> [BRIEF] In the data, extract each line that holds the string "Program".

> [THE DATA]

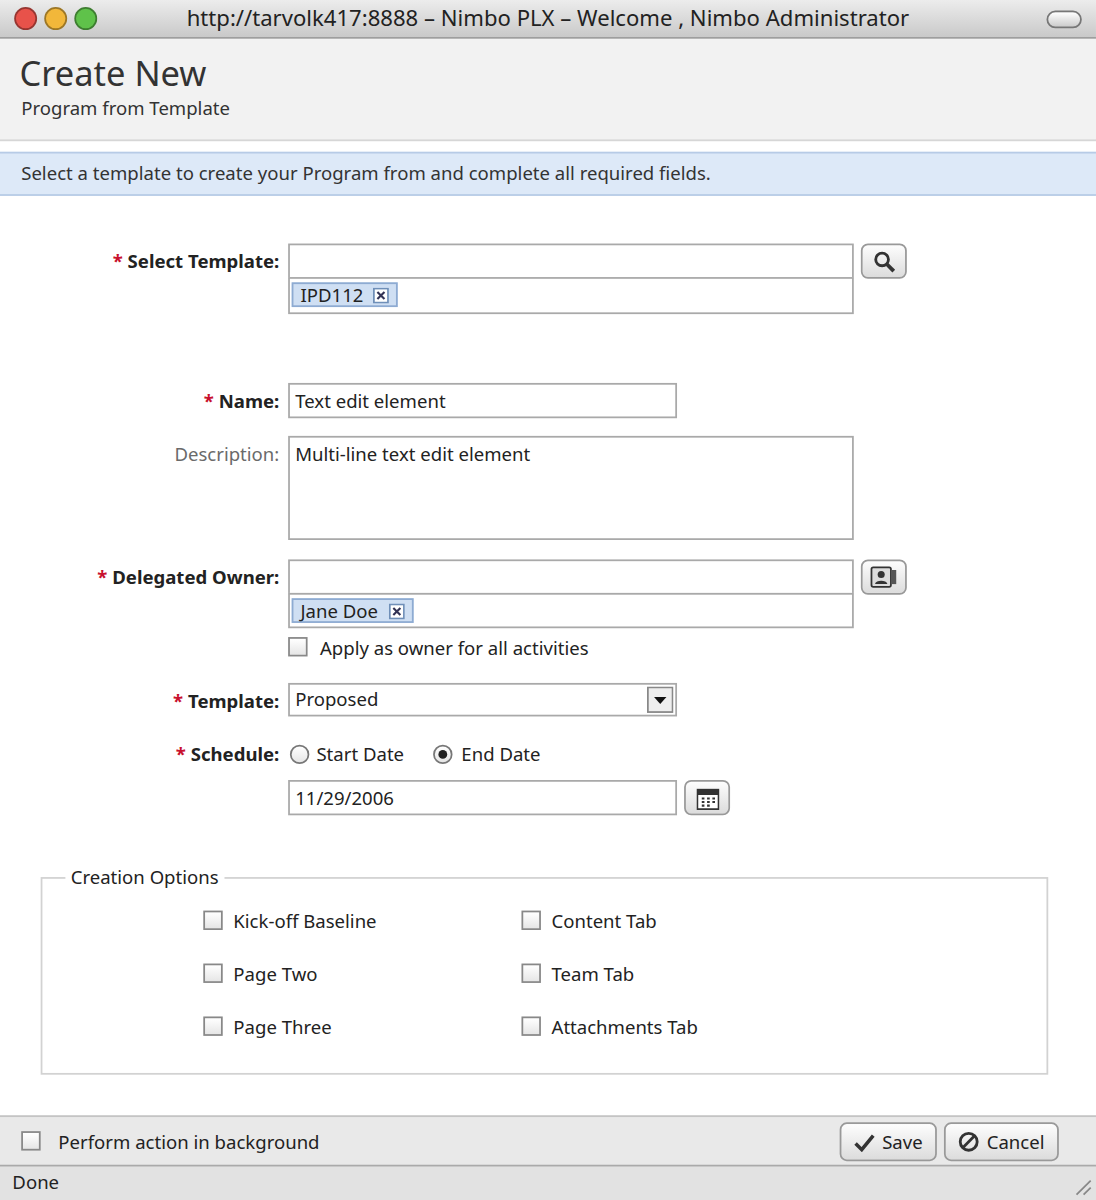
<!DOCTYPE html>
<html lang="en">
<head>
<meta charset="utf-8">
<title>Create New Program</title>
<link rel="stylesheet" href="https://fonts.googleapis.com/css2?family=Noto+Sans:wght@400;700&display=swap">
<style>
:root{
  --ink:#222;--muted:#6a6a6a;--required:#c8102e;--line:#a9a9a9;--line-soft:#c9c9c9;
  --paper:#fff;--header-bg:#f2f2f2;--hint-bg:#dde9f8;--hint-line:#b7cbe6;
  --chip-bg:#cfdff3;--chip-line:#8eabd2;--chrome-top:#ececec;--chrome-bot:#c9c9c9;
  --btn-top:#fdfdfd;--btn-bot:#dcdcdc;--footer-bg:#e9e9e9;
}
*{box-sizing:border-box;margin:0;padding:0}
html,body{width:1096px;height:1200px;overflow:hidden;background:var(--paper)}
body{font-family:"Noto Sans",sans-serif;color:var(--ink)}
.window{position:absolute;left:0;top:0;width:620px;height:680px;transform:scale(1.7677,1.7647);transform-origin:0 0;font-size:10.5px;background:var(--paper)}
.abs{position:absolute}
.titlebar{left:0;top:0;width:620px;height:22px;background:linear-gradient(var(--chrome-top),var(--chrome-bot));border-bottom:1px solid #999;text-align:center;font-size:12.5px;line-height:22px;color:#222}
.light{top:4px;width:13px;height:13px;border-radius:50%;border:1px solid rgba(0,0,0,.35)}
.pill{left:592px;top:6px;width:20px;height:10px;border-radius:5px;border:1px solid #777;background:linear-gradient(#fff,#ccc)}
.header{left:0;top:22px;width:620px;height:58px;background:var(--header-bg);border-bottom:1px solid #d6d6d6}
.header h1{position:absolute;left:11px;top:6px;font-size:19.5px;font-weight:400;color:#333}
.header p{position:absolute;left:12px;top:32px;font-size:10.5px;color:#333}
.hint{left:0;top:86px;width:620px;height:25px;background:var(--hint-bg);border-top:1px solid var(--hint-line);border-bottom:1px solid var(--hint-line);line-height:23px;padding-left:12px;color:#333}
.label{width:158px;left:0;text-align:right;font-weight:700}
.label.plain{font-weight:400;color:var(--muted)}
.req{color:var(--required)}
.box{border:1px solid var(--line);background:var(--paper);padding:2px 3px;line-height:14px}
.chip{height:14px;padding:0 4px;background:var(--chip-bg);border:1px solid var(--chip-line);line-height:12px;display:flex;align-items:center;gap:5px}
.chip svg{width:9px;height:9px}
.btn{border:1px solid #999;border-radius:4px;background:linear-gradient(var(--btn-top),var(--btn-bot));display:flex;align-items:center;justify-content:center;gap:4px}
.check{width:11px;height:11px;border:1px solid #888;background:linear-gradient(#fff,#e6e6e6)}
.radio{width:11px;height:11px;border:1px solid #777;border-radius:50%;background:linear-gradient(#fff,#e6e6e6)}
.radio.on::after{content:"";position:absolute;left:2px;top:2px;width:5px;height:5px;border-radius:50%;background:#222}
.options{left:23px;top:497px;width:570px;height:112px;border:1px solid #d2d2d2}
.options-legend{left:37px;top:490px;background:var(--paper);padding:0 3px}
.footer{left:0;top:632px;width:620px;height:28px;background:var(--footer-bg);border-top:1px solid #c4c4c4}
.status{left:0;top:660px;width:620px;height:20px;background:#e2e2e2;border-top:1px solid #aaa;line-height:19px;padding-left:7px}
</style>
</head>
<body>
<svg width="0" height="0" style="position:absolute">
  <defs>
    <symbol id="chip-close" viewBox="0 0 9 9"><rect x=".5" y=".5" width="8" height="8" fill="#fff" stroke="#6f8fb8"/><path d="M2.5 2.5l4 4M6.5 2.5l-4 4" stroke="#335" stroke-width="1.2"/></symbol>
  </defs>
</svg>
<main class="window">
  <div class="abs titlebar">http://tarvolk417:8888 – Nimbo PLX – Welcome , Nimbo Administrator</div>
  <span class="abs light" style="left:8px;background:#e8524a"></span>
  <span class="abs light" style="left:25px;background:#f2b73a"></span>
  <span class="abs light" style="left:42px;background:#5fc24a"></span>
  <span class="abs pill"></span>

  <header class="abs header"><h1>Create New</h1><p>Program from Template</p></header>
  <div class="abs hint">Select a template to create your Program from and complete all required fields.</div>

  <div class="abs label" style="top:141px"><span class="req">*</span> Select Template:</div>
  <div class="abs box" style="left:163px;top:138px;width:320px;height:20px"></div>
  <div class="abs box" style="left:163px;top:157px;width:320px;height:21px"></div>
  <div class="abs chip" style="left:165px;top:160px">IPD112<svg><use href="#chip-close"/></svg></div>
  <div class="abs btn" style="left:487px;top:138px;width:26px;height:20px">
    <svg width="13" height="13" viewBox="0 0 13 13"><circle cx="5" cy="5" r="3.6" fill="none" stroke="#333" stroke-width="1.6"/><path d="M7.6 7.6l4 4" stroke="#333" stroke-width="2.2"/></svg>
  </div>

  <div class="abs label" style="top:220px"><span class="req">*</span> Name:</div>
  <div class="abs box" style="left:163px;top:217px;width:220px;height:20px">Text edit element</div>

  <div class="abs label plain" style="top:250px">Description:</div>
  <div class="abs box" style="left:163px;top:247px;width:320px;height:59px">Multi-line text edit element</div>

  <div class="abs label" style="top:320px"><span class="req">*</span> Delegated Owner:</div>
  <div class="abs box" style="left:163px;top:317px;width:320px;height:20px"></div>
  <div class="abs box" style="left:163px;top:336px;width:320px;height:20px"></div>
  <div class="abs chip" style="left:165px;top:339px;width:69px;justify-content:space-between">Jane Doe<svg><use href="#chip-close"/></svg></div>
  <div class="abs btn" style="left:487px;top:317px;width:26px;height:20px">
    <svg width="16" height="14" viewBox="0 0 16 14"><rect x="1" y="1.5" width="11" height="11" rx="1" fill="#dcdcdc" stroke="#333"/><circle cx="6.5" cy="5.5" r="2" fill="#333"/><path d="M3 11c.5-2.5 6.5-2.5 7 0z" fill="#333"/><rect x="12" y="3" width="3" height="8" fill="#555"/></svg>
  </div>
  <span class="abs check" style="left:163px;top:361px"></span>
  <div class="abs" style="left:181px;top:360px">Apply as owner for all activities</div>

  <div class="abs label" style="top:390px"><span class="req">*</span> Template:</div>
  <div class="abs box" style="left:163px;top:387px;width:220px;height:19px;line-height:13px">Proposed</div>
  <svg class="abs" style="left:366px;top:389px" width="15" height="15" viewBox="0 0 15 15"><rect x=".5" y=".5" width="14" height="14" fill="#eee" stroke="#888"/><path d="M4 6h7l-3.5 4z" fill="#111"/></svg>

  <div class="abs label" style="top:420px"><span class="req">*</span> Schedule:</div>
  <span class="abs radio" style="left:164px;top:422px"></span>
  <div class="abs" style="left:179px;top:420px">Start Date</div>
  <span class="abs radio on" style="left:245px;top:422px"></span>
  <div class="abs" style="left:261px;top:420px">End Date</div>
  <div class="abs box" style="left:163px;top:442px;width:220px;height:20px">11/29/2006</div>
  <div class="abs btn" style="left:387px;top:442px;width:26px;height:20px">
    <svg width="13" height="13" viewBox="0 0 13 13"><rect x=".5" y="1.5" width="12" height="11" fill="#fff" stroke="#333"/><rect x=".5" y="1.5" width="12" height="3" fill="#333"/><path d="M3 6.5h1.5M6 6.5h1.5M9 6.5h1.5M3 8.5h1.5M6 8.5h1.5M9 8.5h1.5M3 10.5h1.5M6 10.5h1.5" stroke="#333" stroke-width="1.2"/></svg>
  </div>

  <div class="abs options"></div>
  <div class="abs options-legend">Creation Options</div>
  <span class="abs check" style="left:115px;top:516px"></span><div class="abs" style="left:132px;top:515px">Kick-off Baseline</div>
  <span class="abs check" style="left:115px;top:546px"></span><div class="abs" style="left:132px;top:545px">Page Two</div>
  <span class="abs check" style="left:115px;top:576px"></span><div class="abs" style="left:132px;top:575px">Page Three</div>
  <span class="abs check" style="left:295px;top:516px"></span><div class="abs" style="left:312px;top:515px">Content Tab</div>
  <span class="abs check" style="left:295px;top:546px"></span><div class="abs" style="left:312px;top:545px">Team Tab</div>
  <span class="abs check" style="left:295px;top:576px"></span><div class="abs" style="left:312px;top:575px">Attachments Tab</div>

  <footer class="abs footer"></footer>
  <span class="abs check" style="left:12px;top:641px"></span>
  <div class="abs" style="left:33px;top:640px">Perform action in background</div>
  <a href="#" class="abs btn" style="left:475px;top:636px;width:55px;height:22px;color:var(--ink);text-decoration:none">
    <svg width="12" height="11" viewBox="0 0 12 11"><path d="M1 6l3.5 3.5L11 1.5" fill="none" stroke="#333" stroke-width="2"/></svg>Save</a>
  <a href="#" class="abs btn" style="left:534px;top:636px;width:65px;height:22px;color:var(--ink);text-decoration:none">
    <svg width="12" height="12" viewBox="0 0 12 12"><circle cx="6" cy="6" r="4.8" fill="none" stroke="#333" stroke-width="1.6"/><path d="M2.8 9.2l6.4-6.4" stroke="#333" stroke-width="1.6"/></svg>Cancel</a>

  <div class="abs status">Done</div>
  <svg class="abs" style="left:606px;top:666px" width="12" height="12" viewBox="0 0 12 12"><path d="M11 3L3 11M11 7L7 11" stroke="#888"/></svg>
</main>
</body>
</html>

> [PROBLEM SOLUTION]
<title>Create New Program</title>
  <header class="abs header"><h1>Create New</h1><p>Program from Template</p></header>
  <div class="abs hint">Select a template to create your Program from and complete all required fields.</div>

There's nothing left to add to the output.